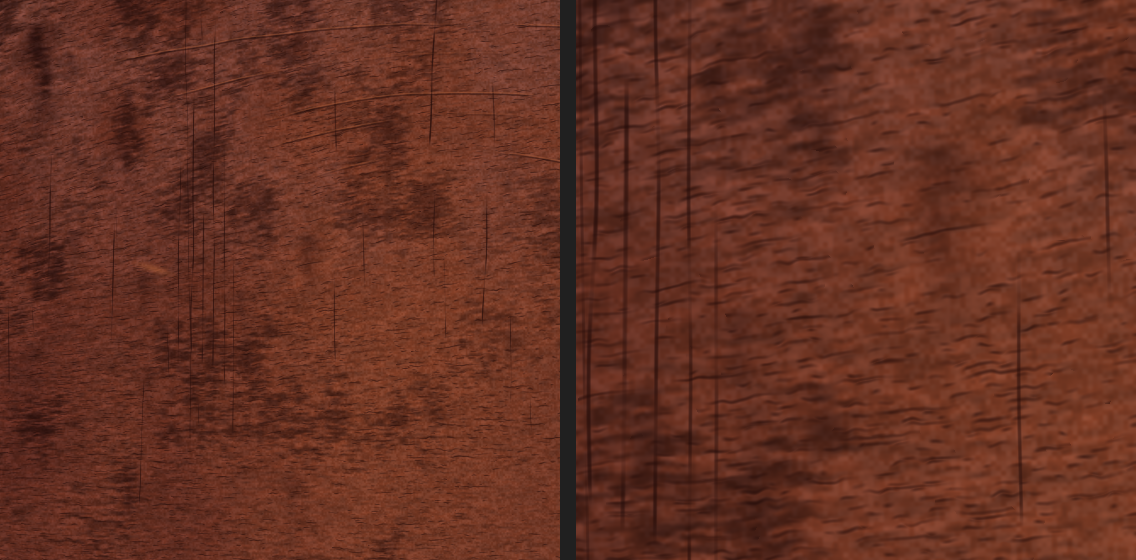
Left: the whole. Right: its middle third, enlarged.
Write a three.js fragment shader that draws this texture.

```glsl
// Aged red-brown varnished wood with fine cracks, dark stains and long scratches.
varying vec2 vUv;

const vec3 SOOT = vec3(0.14, 0.045, 0.035);
const vec3 UMBER = vec3(0.36, 0.155, 0.11);
const vec3 RUSSET = vec3(0.46, 0.217, 0.142);
const vec3 AMBER = vec3(0.505, 0.24, 0.137);
const vec3 ROSE = vec3(0.475, 0.255, 0.20);
const vec3 PALE = vec3(0.66, 0.36, 0.21);
const float CRACK_WIDTH = 0.0019;
const float CRACK_STRENGTH = 0.6;
const float FIBRE_CONTRAST = 0.30;
const float GRIT_CONTRAST = 0.30;
const float CRACK_TILT = 0.23;
const int SCRATCHES = 26;
const int CLUSTERED = 7;
const int ARCS = 5;
const int BLOTS = 14;

float hash(vec2 p) {
  vec3 q = fract(vec3(p.xyx) * 0.1031);
  q += dot(q, q.yzx + 33.33);
  return fract((q.x + q.y) * q.z);
}

float noise(vec2 p) {
  vec2 i = floor(p), f = fract(p);
  f = f * f * (3.0 - 2.0 * f);
  return mix(mix(hash(i), hash(i + vec2(1.0, 0.0)), f.x),
             mix(hash(i + vec2(0.0, 1.0)), hash(i + 1.0), f.x), f.y);
}

float fbm(vec2 p) {
  float sum = 0.0, amp = 0.53;
  for (int i = 0; i < 4; i++) {
    sum += amp * noise(p);
    p = p * 2.03 + 17.3;
    amp *= 0.5;
  }
  return sum;
}

// Tapered cracks of mixed length, at most one in each cell of shifted rows.
float cracks(vec2 p, vec2 freq, float density, float seed) {
  vec2 q = p * freq + seed;
  q.x += 9.0 * hash(vec2(floor(q.y), seed));
  vec2 cell = floor(q), f = fract(q);
  float pick = hash(cell + seed);
  float centre = 0.5 + 0.5 * (hash(cell + seed + 41.0) - 0.5);
  float reach = mix(0.35, 1.0, hash(cell + seed + 59.0));
  float taper = smoothstep(0.0, 0.2, f.x) * smoothstep(reach, reach * 0.4, f.x);
  float d = abs(f.y - centre) / freq.y;
  return step(pick, density) * taper * (0.4 + 0.6 * hash(cell + 73.0))
       * (1.0 - smoothstep(0.0, CRACK_WIDTH, d));
}

// Thin upright scratches: a close group left of centre, the rest scattered.
float scratches(vec2 p) {
  float sum = 0.0;
  for (int i = 0; i < SCRATCHES; i++) {
    float k = float(i);
    float a = hash(vec2(k, 3.0)), b = hash(vec2(k, 11.0)), c = hash(vec2(k, 29.0));
    bool grouped = i < CLUSTERED;
    float x = grouped ? 0.312 + 0.016 * k + 0.012 * a : a;
    float top = grouped ? 0.55 + 0.55 * fract(0.62 * k + 0.3) : mix(0.3, 1.05, b);
    float low = grouped ? mix(0.18, 0.4, c) : top - mix(0.06, 0.3, c);
    float slant = (c - 0.5) * (grouped ? 0.03 : 0.12);
    float bend = 0.004 * (noise(vec2(k * 7.0, p.y * 9.0)) - 0.5);
    float d = abs(p.x - x - slant * (p.y - top) - bend);
    float span = smoothstep(low, low + 0.02, p.y) * smoothstep(top, top - 0.04, p.y);
    float wear = smoothstep(0.2, 0.65, noise(vec2(k * 5.0, p.y * 22.0)));
    float line = 1.0 - smoothstep(0.0003, mix(0.0014, 0.0026, b), d);
    line = max(line, 0.25 * exp(-d * 220.0) * noise(p * vec2(200.0, 60.0)));
    sum = max(sum, line * span * (0.25 + 0.75 * wear) * mix(0.4, 0.9, c));
  }
  return sum;
}

// Shallow raised arcs: x is the lit edge, y the shadow below it.
vec2 arcs(vec2 p) {
  vec2 edge = vec2(0.0);
  for (int i = 0; i < ARCS; i++) {
    float k = float(i), h = hash(vec2(k, 57.0));
    float x = p.x - 0.84;
    float y = 0.965 - 0.055 * k - 0.02 * h - (0.17 + 0.1 * k) * x * x;
    float d = p.y - y - 0.004 * (noise(vec2(p.x * 14.0, k)) - 0.5);
    float fade = smoothstep(0.16 + 0.09 * k, 0.3 + 0.09 * k, p.x)
               * smoothstep(0.2, 0.6, noise(vec2(p.x * 8.0, k * 9.0 + 2.0)));
    edge.x = max(edge.x, fade * (1.0 - smoothstep(0.0, 0.002, abs(d))));
    edge.y = max(edge.y, fade * (1.0 - smoothstep(0.0, 0.0025, abs(d + 0.003))));
  }
  return edge;
}

// Upright soaked-in stain with a blunt head and a fading tail.
float blot(vec2 p, vec2 head, vec2 size) {
  vec2 d = (p - head) / size;
  d.x += 0.9 * (noise(p * vec2(50.0, 30.0)) - 0.5);
  float tail = smoothstep(-1.0, 0.0, d.y) * smoothstep(0.12, 0.0, d.y);
  return tail * exp(-d.x * d.x) * (0.4 + 0.8 * noise(p * vec2(60.0, 160.0)));
}

void main() {
  vec2 p = vUv;

  // Grain coordinates rise to the right above the lower quarter.
  vec2 g = p;
  g.y -= CRACK_TILT * (p.x - 0.5) * smoothstep(0.1, 0.65, p.y) * (1.0 - 0.35 * p.x);
  g.y += 0.006 * noise(p * vec2(9.0, 7.0)) + 0.003 * noise(p * vec2(45.0, 30.0));
  g.y += 0.0022 * noise(p * vec2(150.0, 110.0));
  float fibre = noise(g * vec2(75.0, 260.0)) + 0.6 * noise(g * vec2(28.0, 120.0)) - 0.8;

  // Broad tones: dark left, amber lower right, rosy top.
  float cloud = fbm(p * vec2(6.0, 4.0) + 4.0);
  float lit = smoothstep(0.0, 0.75, p.x) * 0.7 + 0.15 + 1.1 * (cloud - 0.5);
  vec3 color = mix(UMBER, RUSSET, clamp(lit, 0.0, 1.0));
  vec2 glow = (p - vec2(0.72, 0.34)) / vec2(0.32, 0.42);
  color = mix(color, AMBER, 0.55 * exp(-dot(glow, glow)));
  float rosy = smoothstep(0.2, 0.9, p.y) * smoothstep(0.3, 0.65, fbm(p * 9.0 + 31.0));
  color = mix(color, ROSE, 0.5 * rosy);
  float corner = smoothstep(0.3, 0.0, p.x) * smoothstep(0.65, 1.0, p.y);
  color = mix(color, ROSE, 0.5 * corner);

  // Stains and streaky smoke, broken up by the fibres.
  float stain = 0.95 * blot(p, vec2(0.07, 0.94), vec2(0.026, 0.26));
  for (int i = 0; i < BLOTS; i++) {
    float k = float(i), a = hash(vec2(k, 83.0)), b = hash(vec2(k, 97.0));
    vec2 head = vec2(mix(0.02, 0.6, a), mix(0.12, 0.95, b));
    stain = max(stain, mix(0.2, 0.55, b) * blot(p, head, vec2(0.016, 0.05 + 0.1 * a)));
  }
  float haze = fbm(p * vec2(13.0, 8.0) + 60.0) - 0.22 * fibre;
  stain = max(stain, smoothstep(0.48, 0.85, haze) * mix(0.65, 0.32, p.x));
  color = mix(color, SOOT, clamp(stain, 0.0, 0.9));

  // Fibres and grit; the grit also shifts the hue a little to rose.
  float grit = 0.6 * noise(p * 330.0) + 0.4 * noise(p * 170.0 + 9.0);
  color *= 1.0 + FIBRE_CONTRAST * fibre * mix(1.0, 0.6, p.x);
  color *= 1.0 + GRIT_CONTRAST * (grit - 0.5);
  color = mix(color, color * vec3(0.97, 1.06, 1.18), smoothstep(0.3, 0.7, grit));

  // Cracks are denser to the left and come in drifts.
  float drift = mix(0.62, 0.36, p.x) + 1.1 * (fbm(p * 9.0 + 12.0) - 0.5);
  float crack = cracks(g, vec2(13.0, 62.0), drift, 5.0);
  crack = max(crack, cracks(g, vec2(25.0, 107.0), drift, 19.0));
  crack = max(crack, 0.85 * cracks(g, vec2(47.0, 163.0), drift, 37.0));
  color = mix(color, SOOT, CRACK_STRENGTH * crack);

  // Scratches, arcs and one pale scuff.
  color = mix(color, SOOT, 0.85 * scratches(p));
  vec2 arc = arcs(p);
  color = mix(color, SOOT, 0.5 * arc.y);
  color = mix(color, PALE, 0.4 * arc.x);
  vec2 scuff = p - vec2(0.275, 0.52);
  scuff.y += 0.3 * scuff.x;
  scuff /= vec2(0.028, 0.006);
  color = mix(color, PALE, 0.6 * exp(-dot(scuff, scuff)));

  gl_FragColor = vec4(color, 1.0);
}
```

Work task:
Search term "seed": return each line of the data that contains it.

Result below:
float cracks(vec2 p, vec2 freq, float density, float seed) {
  vec2 q = p * freq + seed;
  q.x += 9.0 * hash(vec2(floor(q.y), seed));
  float pick = hash(cell + seed);
  float centre = 0.5 + 0.5 * (hash(cell + seed + 41.0) - 0.5);
  float reach = mix(0.35, 1.0, hash(cell + seed + 59.0));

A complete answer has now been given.